(contains spoilers!)


  1. “Sometimes I think I am the unreliable narrator of my own life. Sometimes I think we all are.” It’s hard to know who to trust in this novel. Who did you most want to believe? Anna or Jack?

  2. What was your favourite twist in the book?

  3. “In the future, I expect people will long for fifteen minutes of privacy, rather than fifteen minutes of fame.” Given that Anna is such a private person, why do you think she pursued a career as a TV journalist? Was it to please her mother on some level? (Who named her after the newsreader Anna Ford).

  4. “Home is not always where the heart is. For people like me, home is where the hurt lives that made us into who we are.” The quintessential English village of Blackdown is a fictional setting, but places like it do exist. What makes some people desperate to escape tight-knit communities, while others never want to leave?     

  5. “Popularity can spoil a place just like it can spoil a person.” What do you think the killer meant by that?

  6. “Wine is always the most reliable crutch when it feels like I might fall.” Several characters in the book could be described as functioning alcoholics. Attitudes to smoking have dramatically changed in recent years, is alcohol simply Anna’s generation’s drug of choice?

  7. “Funny how often life seems to work in reverse.

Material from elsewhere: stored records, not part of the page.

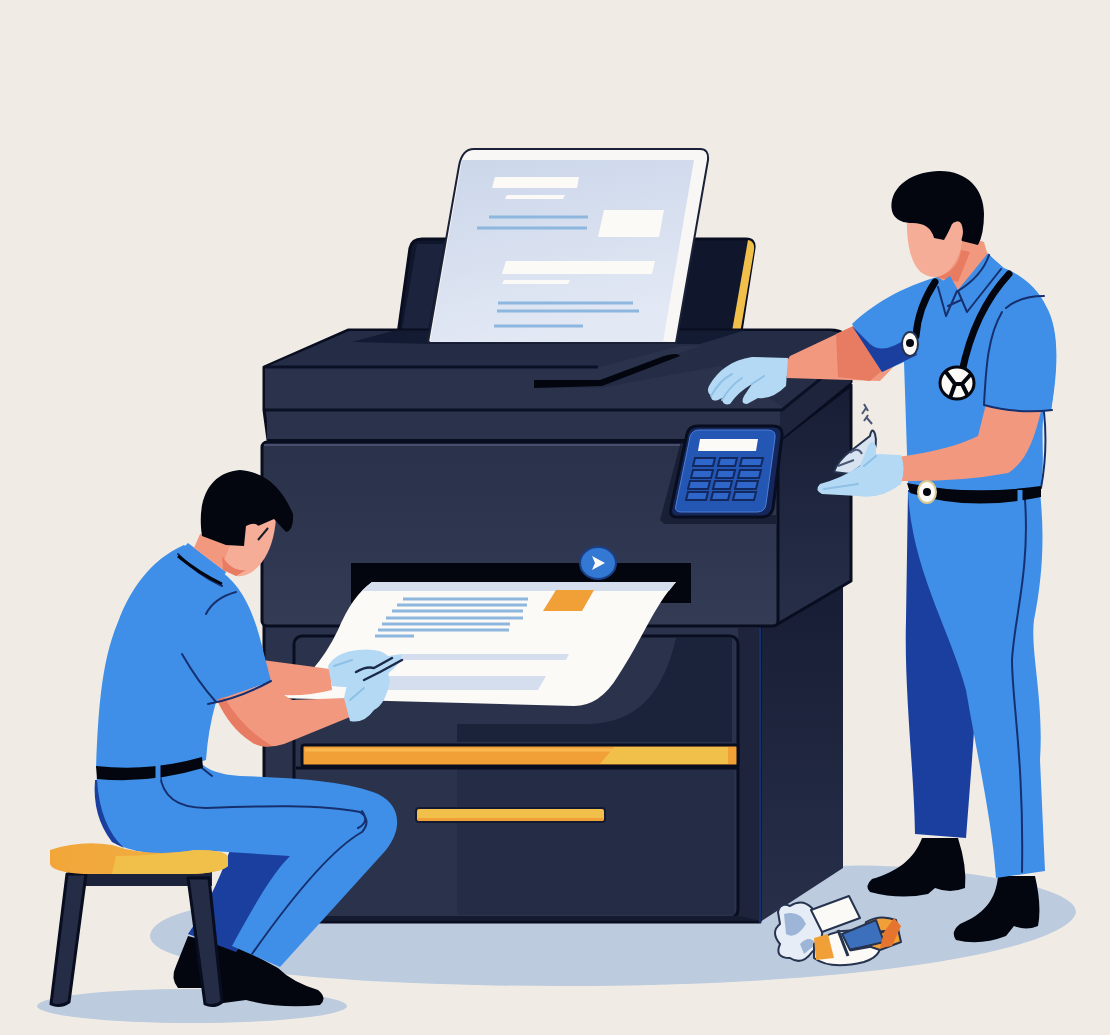
<!DOCTYPE html>
<html lang="en">
<head>
<meta charset="utf-8">
<title>Printer maintenance illustration</title>
<style>
:root{
  --backdrop:#f0ece5; --ground:#bccbde;
  --ink:#03060f; --navy:#2b334c; --navy-top:#29324b; --navy-side:#1d243c; --navy-deep:#10172d; --edge:#080d1f;
  --uniform:#3f8fe8; --uniform-shade:#1b3f9f; --seam:#16306f;
  --skin:#f2987e; --skin-shade:#e87c62; --face:#f6ad98;
  --glove:#b4d9f4; --glove-shade:#8fc0e6;
  --paper:#fcfaf6; --paper-blue:#d5deef; --line:#8db7de;
  --gold:#f0c04b; --amber:#f1a037; --panel:#2456b3;
}
html,body{margin:0;height:100%;overflow:hidden;background:var(--backdrop)}
.scene{display:block;width:1110px;height:1035px}
.ground{fill:var(--ground)}
.ink{fill:var(--ink)}
.navy{fill:var(--navy)} .navy-top{fill:var(--navy-top)} .navy-side{fill:var(--navy-side)} .navy-deep{fill:var(--navy-deep)}
.uniform{fill:var(--uniform)} .uniform-shade{fill:var(--uniform-shade)}
.skin{fill:var(--skin)} .skin-shade{fill:var(--skin-shade)} .face{fill:var(--face)}
.glove{fill:var(--glove)}
.paper{fill:var(--paper)} .paper-blue{fill:var(--paper-blue)}
.gold{fill:var(--gold)} .amber{fill:var(--amber)}
.edge{stroke:var(--edge);stroke-width:3;stroke-linejoin:round}
.seam{fill:none;stroke:var(--seam);stroke-width:2;stroke-linecap:round;stroke-linejoin:round}
.strap{fill:none;stroke:var(--ink);stroke-width:7;stroke-linecap:round}
.crease{fill:none;stroke:var(--glove-shade);stroke-width:2;stroke-linecap:round}
.print{fill:none;stroke:var(--line);stroke-width:3}
.outline{stroke:#26334f;stroke-width:2;stroke-linejoin:round}
</style>
</head>
<body>
<svg class="scene" viewBox="0 0 1110 1035" role="img" aria-label="Two technicians in blue uniforms servicing a large office printer">
  <defs>
    <linearGradient id="sheet-tone" x1="0" y1="0" x2="0.3" y2="1">
      <stop offset="0" stop-color="#cbd6ea"/><stop offset="1" stop-color="#e2e8f4"/>
    </linearGradient>
    <linearGradient id="front-tone" x1="0" y1="0" x2="0" y2="1">
      <stop offset="0" stop-color="#2a324a"/><stop offset="1" stop-color="#333b55"/>
    </linearGradient>
    <linearGradient id="side-tone" x1="0" y1="0" x2="0" y2="1">
      <stop offset="0" stop-color="#161d34"/><stop offset="1" stop-color="#282f49"/>
    </linearGradient>
    <linearGradient id="seat-tone">
      <stop offset="0" stop-color="#f2a63a"/><stop offset="1" stop-color="#f0b044"/>
    </linearGradient>
    <g id="key-row">
      <path d="M0 0h20l-2 8h-20zM25 0h17l-2 8h-17zM47 0h21l-2 8h-21z"/>
    </g>
  </defs>

  <g id="ground-shadows" class="ground">
    <path d="M150 936C152 916 200 902 290 900L760 922L842 866C900 862 1076 880 1076 912C1072 944 900 986 560 986C380 986 150 972 150 936Z"/>
    <ellipse cx="192" cy="1006" rx="155" ry="17"/>
  </g>

  <g id="printer">
    <g id="paper-feeder">
      <path class="navy-deep edge" d="M398 334L410 248Q412 239 422 239H746Q755 239 754 248L740 338Z"/>
      <path class="gold" d="M748 240Q755 241 754 250L740 334Q738 339 731 337Z"/>
      <path d="M417 244H444L428 330H402Z" fill="#1c243d"/>
    </g>
    <g id="base">
      <path d="M760 620L843 584V868L760 922Z" fill="url(#side-tone)"/>
      <path class="navy edge" d="M264 624H760V922H300L264 880Z"/>
      <path class="navy-side" d="M738 628H760V921H738Z"/>
      <path class="seam" d="M760 624V922" stroke="#0b1024"/>
      <rect class="navy edge" x="294" y="636" width="444" height="282" rx="8"/>
      <path class="navy-deep" d="M457 724H590C640 722 664 690 676 638H732V742H457Z" opacity=".55"/>
      <rect x="457" y="768" width="277" height="147" fill="#252c45"/>
      <path d="M296 916H740L760 921H300Z" fill="#141b31"/>
    </g>
    <g id="drawers">
      <rect class="amber edge" x="302" y="745" width="436" height="21" rx="2"/>
      <path class="gold" d="M614 747H728V764H600Z"/>
      <path d="M305 750H612" stroke="#f7b951" stroke-width="3"/>
      <path d="M296 768H738" stroke="#080d1f" stroke-width="3"/>
      <rect class="gold" x="416" y="808" width="189" height="14" rx="3" stroke="#121a31" stroke-width="2"/>
      <path class="amber" d="M418 818H603V821H418Z"/>
    </g>
    <g id="body">
      <path class="edge" d="M776 443L851 385V581L776 625Z" fill="url(#side-tone)"/>
      <rect class="edge" x="262" y="442" width="516" height="184" rx="5" fill="url(#front-tone)"/>
      <path d="M264 445H776" stroke="#46506e" stroke-width="2"/>
      <path class="navy-deep" d="M660 520L684 430H700L690 515H776V524H664Z" opacity=".7"/>
      <rect class="ink" x="351" y="563" width="340" height="40"/>
    </g>
    <g id="lid">
      <path class="navy-top edge" d="M264 367L348 330H830Q850 330 851 348V382L778 440H268L264 410Z"/>
      <path d="M268 366L350 331H832L851 346L784 408H268Z" fill="#252d46"/>
      <path class="navy" d="M265 367H600L680 346H700L602 381H536L534 388H600L720 366L784 408H265Z"/>
      <path class="navy" d="M267 412H778V439H267Z"/>
      <path class="navy-side" d="M780 412L851 352V382L780 440Z"/>
      <path d="M265 410H782L851 354M265 367H598" fill="none" stroke="#0b1125" stroke-width="3"/>
      <path class="ink" d="M534 380H600L664 356Q678 352 680 356L602 386L534 388Z"/>
      <path class="navy-deep" d="M352 342L396 330H746L700 344H430Z" opacity=".8"/>
    </g>
    <g id="feed-sheet">
      <path d="M428 342L459 166Q462 149 474 149H700Q709 149 708 160L676 343Z" fill="#f8f7f6" stroke="#1b2238" stroke-width="2"/>
      <path d="M430 342L462 160H694L663 342Z" fill="url(#sheet-tone)"/>
      <g class="paper">
        <path d="M495 177H579L577 188H492ZM507 195H565L563 199H505ZM604 210H664L659 237H598ZM506 261H655L652 274H502ZM504 280H570L568 284H502Z"/>
      </g>
      <path class="print" d="M489 217H588M477 228H587M497 311H639"/>
      <path class="print" d="M498 303H633M494 326H583" stroke-width="5"/>
    </g>
    <g id="keypad">
      <path class="edge" d="M687 434Q689 426 698 426H773Q783 426 782 436L773 508Q771 517 762 517H677Q669 517 671 508Z" fill="#15275a"/>
      <path d="M690 437Q692 430 699 430H768Q776 430 775 438L766 504Q765 512 757 512H681Q674 512 676 505Z" fill="var(--panel)" stroke="#4d7fd6" stroke-width="1"/>
      <path class="paper" d="M700 439H758L756 451H698Z"/>
      <g fill="#2f66c9" stroke="#12285f" stroke-width="2">
        <use href="#key-row" x="695" y="458"/><use href="#key-row" x="693" y="470"/><use href="#key-row" x="690" y="481"/><use href="#key-row" x="688" y="492"/>
      </g>
    </g>
    <g id="printed-page">
      <path class="paper" d="M372 582H676C654 606 642 640 618 676Q600 706 574 706L278 698Q316 676 338 630Q352 596 372 582Z"/>
      <path class="paper-blue" d="M372 582H676L669 591H362Z"/>
      <path class="amber" d="M556 590H594L582 611H543Z"/>
      <path class="print" d="M403 599H528M397 605H527M392 611H523M386 618H523M382 624H510M378 630H509M375 636H414" stroke-width="2.5"/>
      <path class="paper-blue" d="M402 654H569L566 660H399ZM388 676H546L538 690H382Z"/>
    </g>
    <g id="start-button">
      <ellipse cx="598" cy="563" rx="18" ry="16" fill="#3378d2" stroke="#1a3f87" stroke-width="2"/>
      <path class="paper" d="M592 556L605 563L592 570L595 563Z"/>
    </g>
  </g>

  <g id="standing-technician">
    <g id="standing-shoes" class="ink">
      <path d="M922 838H958Q967 866 965 888Q950 894 935 888L928 894Q900 900 870 892Q864 886 872 879C896 872 914 860 922 838Z"/>
      <path d="M998 876H1035Q1042 906 1038 926Q1026 931 1014 926L1006 936Q980 946 956 940Q950 932 960 924C984 914 996 900 998 876Z"/>
    </g>
    <g id="standing-trousers">
      <path class="uniform-shade" d="M908 490L990 500L972 760L966 838L915 834C914 770 904 690 906 620Z"/>
      <path class="uniform" d="M908 492H1040C1044 530 1044 570 1034 620C1030 650 1044 700 1040 760L1045 871L996 878C992 820 978 760 966 690C950 630 912 570 908 492Z"/>
      <path class="seam" d="M1025 500C1030 570 1014 620 1012 660C1012 700 1024 760 1022 872"/>
    </g>
    <path id="reaching-forearm" class="skin" d="M862 322L790 356Q782 366 787 378L880 381L900 360Z"/>
    <path class="skin-shade" d="M836 334L862 322L892 362L870 381L838 377Z"/>
    <path id="shirt" class="uniform" d="M988 254L948 274C908 284 878 300 852 324L882 372L904 362L908 484Q960 500 1040 490C1046 460 1040 440 1044 411H1051C1058 370 1060 330 1046 306C1038 288 1020 274 1004 268Z"/>
    <path class="uniform-shade" d="M852 326L882 372L917 355L910 336Q884 356 870 344Z"/>
    <path id="neck" class="skin" d="M936 276L966 236L984 242L988 256L958 290Z"/>
    <path class="skin-shade" d="M936 277Q958 272 961 250L970 252L958 282Z"/>
    <path class="uniform" d="M988 253L1001 268L967 312L957 291L944 315L936 286L950 276L958 290Z"/>
    <path class="seam" d="M989 255Q982 276 958 291L967 312L1001 269M957 291L946 316L938 287M961 300L948 306"/>
    <g id="standing-head">
      <path class="face" d="M907 216C906 240 910 264 922 273C938 284 954 272 961 248L966 216Z"/>
      <path class="ink" d="M892 211C888 190 908 172 938 171C966 170 984 188 984 214Q984 234 978 245L962 241L954 222L944 240L934 238Q930 222 910 223Q895 222 892 211Z"/>
      <path class="face" d="M952 224Q962 216 963 232Q962 246 952 246L946 238Z"/>
    </g>
    <path id="lower-forearm" class="skin" d="M986 404L1041 411C1034 440 1026 462 1008 473Q960 482 900 481L898 457Q950 450 978 436Z"/>
    <path id="near-sleeve" class="uniform" d="M1042 300C1062 330 1056 372 1051 411Q1010 414 984 405C990 370 996 330 1006 300Z"/>
    <path class="seam" d="M984 405C986 366 988 336 1002 312M1044 296Q1020 296 1006 308M984 405Q1016 414 1052 410M1044 412Q1048 450 1041 488"/>
    <g id="straps">
      <path class="strap" d="M935 282Q918 308 916 336M1009 274Q974 312 962 372" stroke-linecap="butt"/>
      <ellipse class="paper outline" cx="910" cy="344" rx="8" ry="12"/>
      <circle class="ink" cx="910" cy="343" r="4"/>
      <ellipse class="paper" cx="957" cy="383" rx="17" ry="16" stroke="#03060f" stroke-width="3"/>
      <path d="M946 372L955 384L950 398M971 374L962 384L968 396M955 384H963" fill="none" stroke="#03060f" stroke-width="4"/>
    </g>
    <g id="standing-belt">
      <path class="ink" d="M907 483Q970 496 1041 486V497Q970 512 910 493Z"/>
      <path d="M1020 490V504" stroke="#3f8fe8" stroke-width="5"/>
      <ellipse class="paper" cx="927" cy="492" rx="9" ry="11" stroke="#d9c98f" stroke-width="2"/>
      <circle class="ink" cx="927" cy="492" r="4"/>
    </g>
    <g id="glove-on-lid">
      <path class="glove" d="M788 358L786 386Q772 400 758 398L747 404Q740 404 744 396L752 384Q738 392 730 404Q722 406 722 398L718 400Q711 402 711 396Q706 392 709 386C718 370 732 360 752 357Z"/>
      <path class="crease" d="M711 396Q720 380 732 374M722 400Q730 386 742 378M752 384L764 376"/>
    </g>
    <g id="open-glove">
      <path class="outline" d="M834 472Q838 460 852 450L870 436Q872 426 875 434Q878 444 872 458L850 474Z" fill="#d8e3f1"/>
      <path d="M838 466L854 460M850 453Q858 446 862 454M866 408L862 414M868 415L864 421M872 424L867 418M864 404L868 411" fill="none" stroke="#4a5876" stroke-width="2"/>
      <path class="glove" d="M901 455Q906 468 901 484Q880 500 858 496L822 494Q814 490 820 484Q842 478 860 466L868 446Q872 438 876 446L876 454Z"/>
      <path class="crease" d="M824 489L858 484M864 466L876 456"/>
    </g>
  </g>

  <g id="discarded-parts">
    <path class="outline" d="M778 912Q780 902 790 906Q802 898 812 908L822 926Q824 944 812 952Q802 966 790 958Q774 958 780 944Q770 932 780 924Z" fill="#e6edf6"/>
    <path d="M784 914Q800 910 806 924Q796 940 786 934ZM800 944Q810 934 816 944L804 954Z" fill="#9db6d8"/>
    <path class="paper outline" d="M811 910L849 896L860 918L822 932Z"/>
    <path class="paper outline" d="M814 944Q840 922 876 936Q888 954 864 962Q830 970 814 958Z"/>
    <path class="amber" d="M814 938L828 934L834 958L816 960Z"/>
    <path class="amber outline" d="M866 922Q880 914 896 920L901 942L880 950L862 944Z"/>
    <path class="outline" d="M842 934L876 920L884 942L850 950Z" fill="#3c70bd"/>
    <path d="M838 930L848 956M850 950L872 946M880 932L898 930" fill="none" stroke="#26334f" stroke-width="3"/>
    <path d="M894 918L901 926L892 946L880 948L884 932Z" fill="#e5742f"/>
  </g>

  <g id="seated-technician">
    <g id="seated-shoes" class="ink">
      <path d="M188 936L234 948L228 988H178Q170 978 176 966Z"/>
      <path d="M234 944L278 968Q292 982 318 990Q328 998 320 1005Q280 1009 246 1000L216 1004Q214 970 234 944Z"/>
    </g>
    <path id="far-leg" class="uniform-shade" d="M230 850L330 826L300 866L236 952L188 934Q212 900 230 850Z"/>
    <path id="near-leg" class="uniform" d="M97 776L200 762Q210 774 240 776C300 778 350 782 378 794C402 806 402 830 386 850L280 967L232 946C252 910 270 876 290 856L196 850Q150 860 116 844Q92 816 97 776Z"/>
    <path class="uniform-shade" d="M97 780Q100 826 124 848L112 842Q92 816 95 780Z"/>
    <path class="seam" d="M160 774C162 796 176 808 206 808C260 806 320 804 360 812Q372 820 362 832C330 850 290 900 252 954M362 811Q370 822 358 828M202 768L212 776"/>
    <path id="far-forearm" class="skin" d="M262 660L330 669L332 690Q300 698 272 694Z"/>
    <path id="seated-shirt" class="uniform" d="M184 545C150 560 130 590 118 622C100 664 98 720 96 768Q150 778 206 760Q208 730 216 702L271 681L264 654C256 620 246 590 222 572Z"/>
    <path class="uniform" d="M178 553L188 543L226 572L218 588Z"/>
    <path id="near-arm" class="skin" d="M217 700L270 682Q278 692 292 700L346 698L350 717L284 744Q264 750 252 742Q230 728 217 700Z"/>
    <path class="skin-shade" d="M217 700L224 697Q242 728 272 746Q258 748 250 741Q230 728 217 700Z"/>
    <path class="seam" d="M178 554Q196 574 222 586M216 702Q198 682 182 654M208 704Q240 698 271 681M206 614Q214 598 236 592"/>
    <path d="M178 556Q200 574 222 584" fill="none" stroke="#03060f" stroke-width="3"/>
    <path id="seated-neck" class="skin" d="M200 534L236 540L226 572L194 548Z"/>
    <g id="seated-head">
      <path class="face" d="M236 530L276 518Q274 546 262 562Q250 578 236 576L222 566Z"/>
      <path class="skin-shade" d="M222 556Q232 572 246 570L236 576L223 570Z"/>
      <path class="ink" d="M202 536C196 496 212 472 240 470C266 472 282 488 293 514Q294 530 286 532L274 519L258 526L244 546L226 545Z"/>
      <path class="face" d="M246 526Q258 520 260 530Q258 542 244 546Z"/>
      <path d="M268 528L258 540" stroke="#1a1d2a" stroke-width="2"/>
    </g>
    <g id="seated-belt">
      <path class="ink" d="M96 766Q150 772 202 757L203 768Q150 784 97 779Z"/>
      <path d="M158 763V780" stroke="#3f8fe8" stroke-width="5"/>
    </g>
    <g id="seated-gloves">
      <path class="glove" d="M328 666Q336 652 358 650Q380 648 388 656L402 654L400 662L384 678Q360 690 332 686Z"/>
      <path class="glove" d="M344 698L348 680Q366 668 386 666L390 680Q386 704 374 710Q364 724 350 721Z"/>
      <path d="M356 672Q366 666 374 668L392 658M364 680L380 672L402 660" fill="none" stroke="#1b2a48" stroke-width="2.5" stroke-linecap="round"/>
      <path class="crease" d="M334 666L352 660M350 700L364 688"/>
    </g>
  </g>

  <g id="stool">
    <path d="M68 872H212V886H66Z" fill="#1b2239"/>
    <path class="edge" d="M67 874H86L69 1002Q60 1008 51 1004Z" fill="#252d46"/>
    <path class="edge" d="M188 878H209L222 1002Q214 1008 205 1004Z" fill="#252d46"/>
    <path d="M50 850Q80 840 112 845Q150 858 196 850Q228 850 228 858V866Q220 873 190 874H84Q52 872 50 864Z" fill="url(#seat-tone)"/>
    <path class="gold" d="M116 856Q150 856 196 850Q228 850 228 858V866Q220 873 190 874H112Z"/>
  </g>
</svg>
</body>
</html>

We were children masquerading as adults and now we are adults acting like children.” The changing roles we play in life, family and work feature several times in the book. Why did it take Anna so long to start looking after her mother?

  8. “It might be true that the apple doesn’t fall far from the tree, but sometimes the apple can roll down a hill, far, far away from where it landed.” How much do Anna and her mother really have in common?  

  9. “Youth fools us into thinking there are infinite paths to choose from in life; maturity tricks us into thinking there is only one.” Age discrimination is an interesting topic in this novel. Is society too quick to judge the elderly?  

  10. “Worry makes her world go round.” Several of the characters suffer from one or more forms of anxiety. Did that hinder them? Or, did it somehow make them more determined to achieve their goals?  

  11. “Memories are shapeshifters. Some bend, some twist, and some shrivel and die over time.” Sometimes Anna’s and Jack's memories don't quite match. Do two people ever really remember things the exact same way?

  12. “The sting of loneliness is only ever temporary, like that of a nettle. If you don’t scratch at the solitude, it starts to feel normal again soon enough.” Loneliness is such a big theme in this book, and affects almost every character on some level, regardless of their age. Is life more or less lonely than it used to be in 2020?

  13. “People rarely see themselves the way others do; we all carry broken mirrors.” Is anyone who they first seem to be in this novel?